The Government recently launched a Green Jobs Taskforce to create two million green jobs by 2030, focusing on the environmental goods and services sector.  The ARU research, however, looked at a broader range of existing businesses. These businesses reported that all sectors will need to become greener, requiring green skills and green mindsets.

Many businesses no longer see knowledge as being as important as attributes such as how their employees think and act. Some jobs will always require specialist training, for example nursing and engineering, but for non-specialist roles, businesses envisage recruiting employees based on holistic skills – how they think and what they can do, rather than what they know.

Many employers expect to experience a skills shortage within the next one to five years, but think the greater connectivity brought about by the growth in remote working during the pandemic is reducing the dependency on geography. They also believe this may ease the problems related to recruitment in high-cost locations such as Cambridge.

An analysis of the responses shows COVID-19 to be a disrupter, responsible for accelerating changes which would otherwise have happened over a longer timeframe. Businesses are using this as an opportunity to ‘build back better’ as they transition to going green.

Businesses spoke of looking to implement greener supply chains by introducing environmentally friendly packaging and buying locally to reduce their carbon footprints, moving to lower-emission processes, and choosing low carbon/green materials when making infrastructure investment decisions.

Report co-author Dr Alison Greig, of ARU’s Global Sustainability Institute (GSI), said:

“All participants, regardless of their sector, recognised the importance of a transition to a cleaner, fairer economy and society in Cambridgeshire and Peterborough. None of the organisations we spoke to directly provide goods or services to the environmental sector, so are not in a ‘green industry’, but they are all committed to ensuring their organisations become greener.

“We found that putting too much focus on creating new green jobs is likely to under-estimate other sectors’ contributions and skills requirements. Too much emphasis on new green jobs may lead to certain sectors feeling excluded or disenfranchised from this important transition.

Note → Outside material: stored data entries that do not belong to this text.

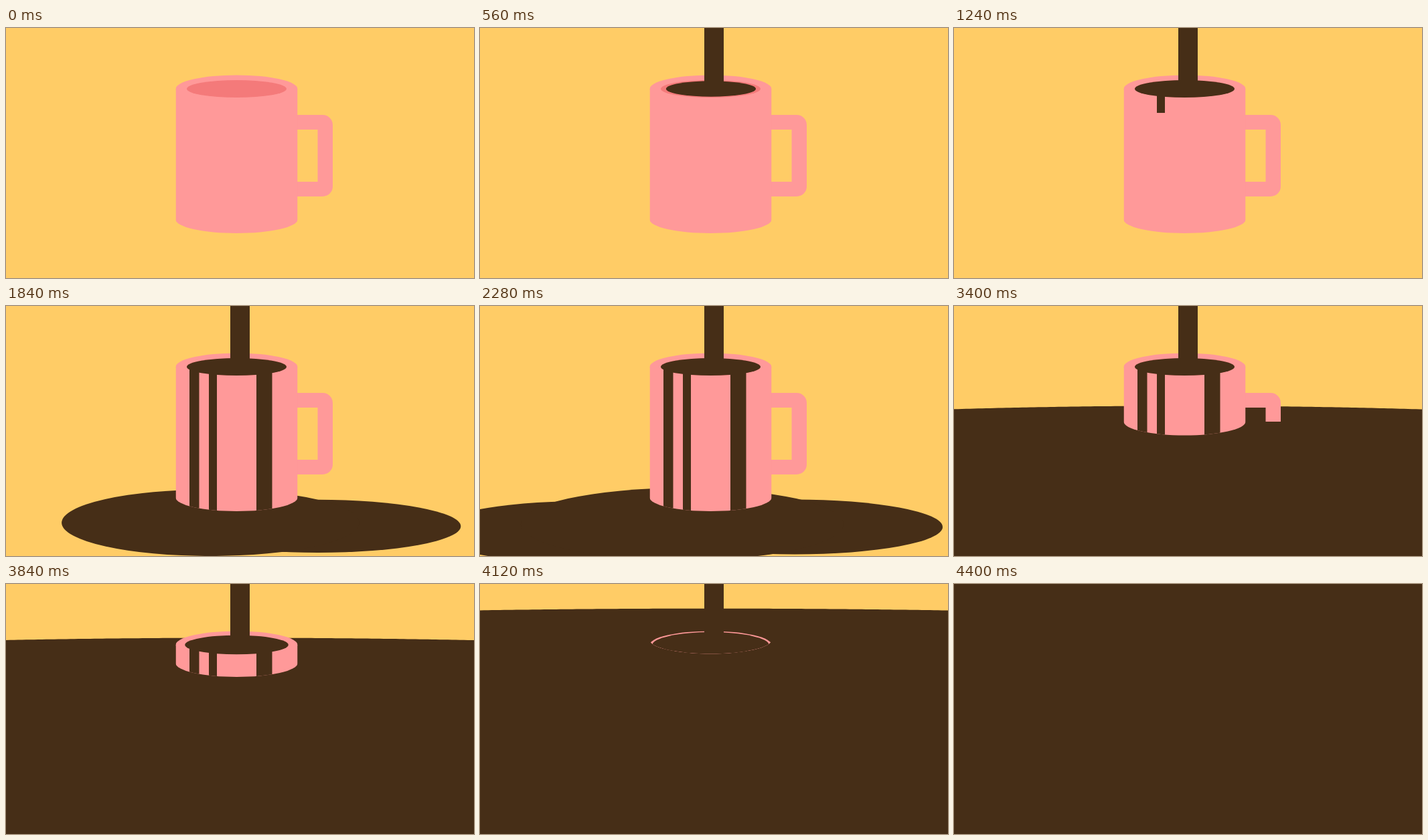
An HTML page with a canvas that plays this animation: 699 px wide and 374 px high, repeating every 4.88 s.

```html
<!DOCTYPE html>
<html lang="en">
<head>
<meta charset="utf-8">
<title>Overflowing mug</title>
<style>
  html, body { margin: 0; width: 100%; height: 100%; overflow: hidden; background: #fc6; }
  canvas { display: block; }
</style>
</head>
<body>
<canvas id="stage" width="699" height="374"></canvas>
<script>
const W = 699, H = 374, LOOP = 4880, STEP = 40;
const YELLOW = '#ffcc66', PINK = '#ff9999', INSIDE = '#f47a7a', COFFEE = '#462e17';
const MUG = { x: 344.5, top: 91, base: 286.5, rx: 91, ry: 20.5 };
const g = document.getElementById('stage').getContext('2d');

const ramp = (t, a, b) => Math.min(1, Math.max(0, (t - a) / (b - a)));
const mix = (a, b, k) => a + (b - a) * k;

function ellipse(color, x, y, rx, ry) {
  g.fillStyle = color;
  g.beginPath();
  g.ellipse(x, y, rx, ry, 0, 0, 2 * Math.PI);
  g.fill();
}

function rect(color, x, y, w, h) {
  g.fillStyle = color;
  g.fillRect(x, y, w, h);
}

function puddle(t, start, end, x, y, rx, ry) {
  const k = Math.sqrt(ramp(t, start, end));
  if (k) ellipse(COFFEE, mix(MUG.x, x, k), mix(300, y, k), rx * k, ry * k);
}

// Spilled coffee: three puddles that merge into a rising, slightly domed surface.
function spill(t) {
  puddle(t, 1560, 1860, 470, 330.5, 221, 41);
  puddle(t, 1880, 2280, 150, 338, 222, 46);
  const k = ramp(t, 2280, 2840);
  puddle(t, 1500, 1900, mix(302, 332, k), mix(326.3, 292, k), mix(241, 395, k), mix(54, 60, k));
  if (t < 2320) return;
  const top = 237 - 0.1565 * (t - 2840);
  const bend = 6.7e-5 * Math.exp(-8.4e-4 * (t - 2840)) + 8e-4 * (1 - ramp(t, 2340, 2640)) ** 2;
  g.fillStyle = COFFEE;
  g.beginPath();
  g.moveTo(0, H);
  for (let x = 0; x <= W + 6; x += 6) g.lineTo(x, top + bend * (x - 345) ** 2);
  g.lineTo(W + 6, H);
  g.fill();
}

function handle(level) {
  g.save();
  g.beginPath();
  g.rect(0, 0, W, level < MUG.base ? level : H);
  g.clip();
  g.fillStyle = PINK;
  g.beginPath();
  g.roundRect(420, 130, 68, 122, [0, 15, 15, 0]);
  g.rect(420, 152, 45.5, 78);
  g.fill('evenodd');
  g.restore();
}

function mug(t, level) {
  g.save();
  // Everything below the waterline is hidden.
  g.beginPath();
  g.moveTo(MUG.x - MUG.rx, 0);
  g.lineTo(MUG.x - MUG.rx, level);
  g.ellipse(MUG.x, level, MUG.rx, MUG.ry, 0, Math.PI, 0, true);
  g.lineTo(MUG.x + MUG.rx, 0);
  g.clip();

  ellipse(PINK, MUG.x, MUG.top, MUG.rx, MUG.ry);
  rect(PINK, MUG.x - MUG.rx, MUG.top, 2 * MUG.rx, H);
  ellipse(INSIDE, MUG.x, MUG.top, 74.5, 13);

  const pool = 0.9 * ramp(t, 160, 560) + 0.1 * ramp(t, 720, 920);
  const over = ramp(t, 3760, 4280);
  if (pool) ellipse(COFFEE, mix(349, MUG.x, pool), MUG.top, 74.5 * pool + 18 * over, 13 * pool + 8.5 * over);

  for (const [x, w, start] of [[303, 12, 1178], [374, 23.5, 1290], [274, 14.5, 1410]])
    if (t > start) rect(COFFEE, x, MUG.top, w, 0.58 * (t - start));
  g.restore();
}

function draw(t) {
  rect(YELLOW, 0, 0, W, H);
  const level = Math.min(MUG.base, 242.5 - 0.124 * (t - 2840));
  spill(t);
  handle(level);
  mug(t, level);
  rect(COFFEE, 335, 0, 29, 91 * ramp(t, 0, 160));
  if (t >= 4400) rect(COFFEE, 0, 0, W, H);
}

function frame() {
  draw(Math.floor(performance.now() % LOOP / STEP) * STEP);
  requestAnimationFrame(frame);
}
frame();
</script>
</body>
</html>
```
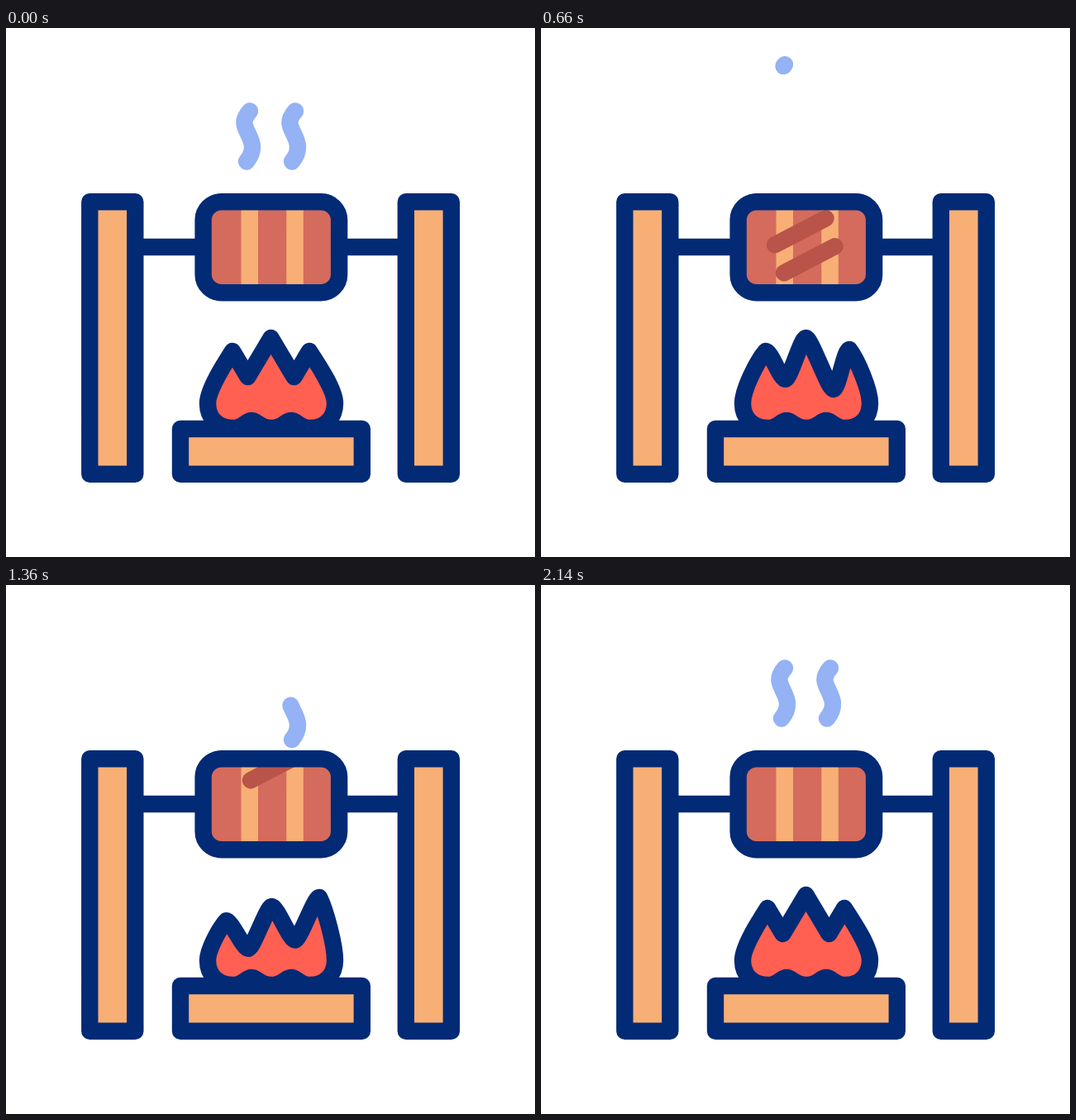
An HTML page that plays this animation: 640 px wide and 640 px high, repeating every 2400 ms.

```html
<!DOCTYPE html>
<html>
<head>
<meta charset="utf-8">
<style>
html, body { margin: 0; width: 100%; height: 100%; overflow: hidden; background: #fff; }
svg { display: block; width: 100%; height: 100%; }
.line { stroke: #032a75; stroke-width: 20.4; stroke-linejoin: round; }
.wood { fill: #f8af75; }
.steam { fill: none; stroke: #94b2f4; stroke-width: 20.4; stroke-linecap: round; }
.char { stroke: #b85449; stroke-width: 20.4; stroke-linecap: round; }
</style>
</head>
<body>
<svg viewBox="0 0 640 640">
  <clipPath id="inside"><rect x="238.6" y="210.3" width="164.5" height="109.9" rx="22"/></clipPath>
  <path class="line" d="M156 265H484"/>
  <g id="steam"></g>
  <g clip-path="url(#inside)">
    <path fill="#d46b5d" d="M230 200h180v130H230z"/>
    <path class="wood" d="M284.5 205h20.5v120h-20.5zM339.3 205h20.5v120h-20.5z"/>
    <path class="char" id="marks" d="M0 0l61.5-32M-11-34l61.5-32"/>
  </g>
  <rect class="line" x="238.6" y="210.3" width="164.5" height="109.9" rx="22" fill="none"/>
  <path id="fire" class="line" fill="#ff6052"/>
  <path class="line wood" d="M101.3 210.3h55v329.5h-55zM483.8 210.3h55v329.5h-55zM211 485h219.8v54.8H211z"/>
</svg>
<script>
const $ = id => document.getElementById(id);
const LOOP = 2400, REST = 2140;

const wisps = [295, 350].map(x => {
  const w = document.createElementNS('http://www.w3.org/2000/svg', 'path');
  w.setAttribute('class', 'steam');
  w.setAttribute('pathLength', 100);
  w.setAttribute('d', `M${x} 100.5c-10 11.5-7 17.5-2 27.5s9 20-2 33.5`);
  return $('steam').appendChild(w);
});

// Eased progress of t from a to b
const ease = (t, a, b) => {
  const u = Math.min(1, Math.max(0, (t - a) / (b - a)));
  return u * u * (3 - 2 * u);
};

const beats = [0, 440, 880, 1280, 1760, REST];

function drawFire(t) {
  const [a, b, c, d, e] = beats.slice(1).map((end, i) => ease(t, beats[i], end));
  const flick = a - 2 * b + 2 * c - 2 * d + e;  // swings between 1 and -1
  const live = a - e, spike = a - b, lean = d - e;
  const ridge = [
    [274 - 2 * live - 5 * flick - 16 * lean, 391 + 18 * flick],
    [292.5 + 3 * live - 3 * flick, 422 + 3 * live + 17.5 * flick],
    [320.5 + 14.5 * lean, 375 + 16.5 * flick],
    [348.5 + live + 8.5 * spike, 422 + 11 * live - 4 * flick + 8 * spike],
    [367 + 12 * (b - e), 391 - 15.5 * flick - 4.5 * spike]
  ];
  const soft = 6 * live, pull = .3 - .1 * live;

  // Handles of the outer slope, foot first
  const slope = (foot, [x, y]) => {
    const h = 454 - y;
    return [[foot, 454 - h / 4], [x + (foot - x) * .4, y + h * pull]];
  };
  const [l1, l2] = slope(244, ridge[0]), [r1, r2] = slope(398, ridge[4]);
  let path = `M244 454C${l1} ${l2} ${ridge[0]}`;
  for (let i = 1; i < ridge.length; i++) {
    const [x, y] = ridge[i - 1], [u, v] = ridge[i];
    path += `C${x + soft} ${y} ${u - soft} ${v} ${u} ${v}`;
  }
  $('fire').setAttribute('d', path + `C${r2} ${r1} 398 454` +
    'C398 472 386 484 368 484C355 484 352 475 345 475S335 484 320.5 484' +
    'S304 475 297 475S287 484 275 484C256 484 244 472 244 454Z');
}

function drawSteam(t) {
  const rising = t < 1000;
  const y = rising ? -60 * ease(t, 0, 780) : 34 * (1 - ease(t, 1130, 1840));
  $('steam').setAttribute('transform', `translate(0 ${y})`);
  wisps.forEach((w, i) => {
    const lag = i ? 0 : 310;
    const len = 100 * (rising ? 1 - ease(t, lag, lag + 395) : ease(t, 1120 + lag, 1510 + lag));
    w.style.display = len > .5 ? '' : 'none';
    w.style.strokeDasharray = len > 99.9 ? 'none' : `${len} 300`;
    w.style.strokeDashoffset = rising ? 0 : len - 100;
  });
}

function drawMarks(t) {
  const [x, y] = t < 1080 ? [294, 137 + t * .241] : [296, 271 + (t - 1500) * .25];
  $('marks').setAttribute('transform', `translate(${x} ${y})`);
}

function frame() {
  const t = Math.min(performance.now() % LOOP, REST);
  drawFire(t);
  drawSteam(t);
  drawMarks(t);
  requestAnimationFrame(frame);
}
frame();
</script>
</body>
</html>
```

These findings are also really important for education and training providers, as they demonstrate a need to ‘green’ all curricula, rather than just add new ones.”

The businesses that took part in the report were: Cambridge University Hospitals NHS Foundation Trust, G's, Baker Perkins Ltd, Redgate Software, Turners (Soham) Ltd, Chiltern Cold Storage Group Ltd, Hill, Abcam, and Marshall Aerospace and Defence Group.

The findings of the report are being used to help shape the development of courses at the new ARU Peterborough, opening in September 2022, with green skills being embedded across the curriculum.

Professor Ross Renton, Principal of ARU Peterborough, said:

“Green skills will have a central role in ARU Peterborough’s course portfolio. We are already having discussions with over 100 local businesses and are keen to work with more to ensure that green skills become embedded across all sectors of our economy.”

Read the report

To access the full report, please visit the Global Sustainability Institute's Green Skills page.